If you thought thin was in, think again.
A study shows the perception of the ideal female body shape among U.S. women has significantly changed over time.
Graduate student Frances Bozsik of the University of Missouri at Kansas City is working toward a Clinical Health Psychology Ph.D.
One of Bozsik's studies had a sample group of 78 undergraduate women. They were shown swimsuit photos of winners of the Miss USA competition from 1999 to 2013.
The undergrads ranked the winners on how well they fit current beauty standards like muscle strength, thinness and attractiveness.
Results showed recent winners no longer only exemplify the body ideal of thinness but have also become increasingly muscular over the past 15 years.
Bozsik believes there has been a cultural shift that now includes the appearance of physical fitness through muscularity. That is also backed by another portion of Bozsik's research.
In a second study, students ranked thin and thin and muscular photos of women equally. But, when compared side-by-side, they chose thin and muscular.
This is something Fusion Fitness supports from a young age.
They have a class called Strong Like Mom that encourages a positive self-image for women.
"Kids are hearing so much from social media, friends, magazines, focused on these perfect images, which are not real," explained mom and instructor Shauna Pierce.
She brought her 8-year-old Sienna to class on Wednesday. She said she is learning to make her own life choices.
"You have to eat a bunch of healthy food and exercise a lot," said Sienna.
Her mother said the real learning comes from her daughter watching her own decisions.
Wednesday's class was a circuit style that promoted both strength and cardio training.
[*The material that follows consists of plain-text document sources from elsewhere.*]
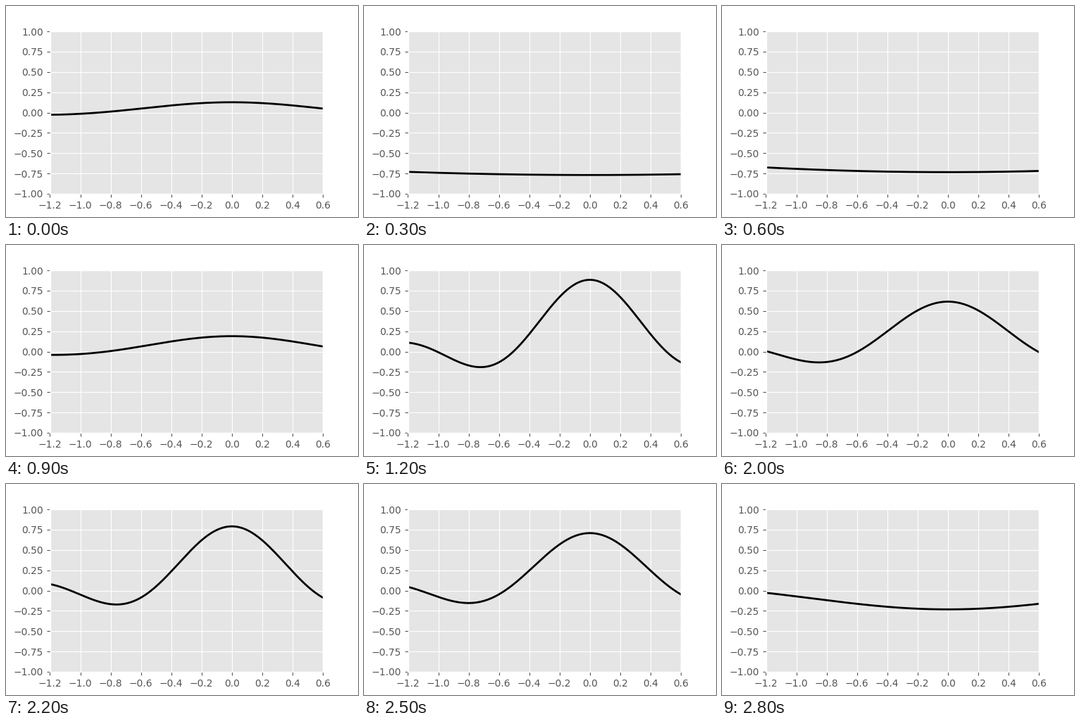
Recreate the animation shown at these times as a matplotlib script. Size 500 px wide and 300 px high, loop 2900 ms.

```python
import numpy as np
import matplotlib.pyplot as plt
from matplotlib.animation import FuncAnimation

FRAMES = 29
INTERVAL = 100
AMPLITUDE = 0.9
PHASE = 3.0
STEP = 72 / FRAMES  # phase advance per frame, in radians

plt.style.use("ggplot")
plt.rcParams["font.family"] = "DejaVu Sans"

x = np.linspace(-1.2, 0.6, 300)


def wave(frame):
    """Sinc pulse whose height and frequency share one sine swing."""
    swing = np.sin(PHASE + STEP * frame)
    return AMPLITUDE * swing * np.sinc((1 + swing) * x)


fig, ax = plt.subplots(figsize=(5, 3), dpi=100, facecolor="white")
ax.set_xlim(-1.2, 0.6)
ax.set_ylim(-1, 1)
ax.set_xticks(np.arange(-6, 4) / 5)
ax.set_yticks(np.arange(-4, 5) / 4)
line, = ax.plot(x, wave(0), color="black", lw=2)


def update(frame):
    line.set_ydata(wave(frame))
    return line,


anim = FuncAnimation(fig, update, frames=FRAMES, interval=INTERVAL,
                     repeat=True, repeat_delay=0)
plt.show()
```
There was an easier and advanced version for kids of all ages and levels.
The Pierces said they have fun taking the class together and that it's a bonding experience.
"At first during a class, I was like, I want to be like her when I grow up," said Sienna about her mom.
Sienna also laughed saying her mom can do some moves she can't, but that she tries anyway. That's OK with mom, who says pushing and accepting yourself is a game changer.
"It's mentally, it's physically, it's the way that you feel. Strong bodies, healthy lifestyles," said Pierce.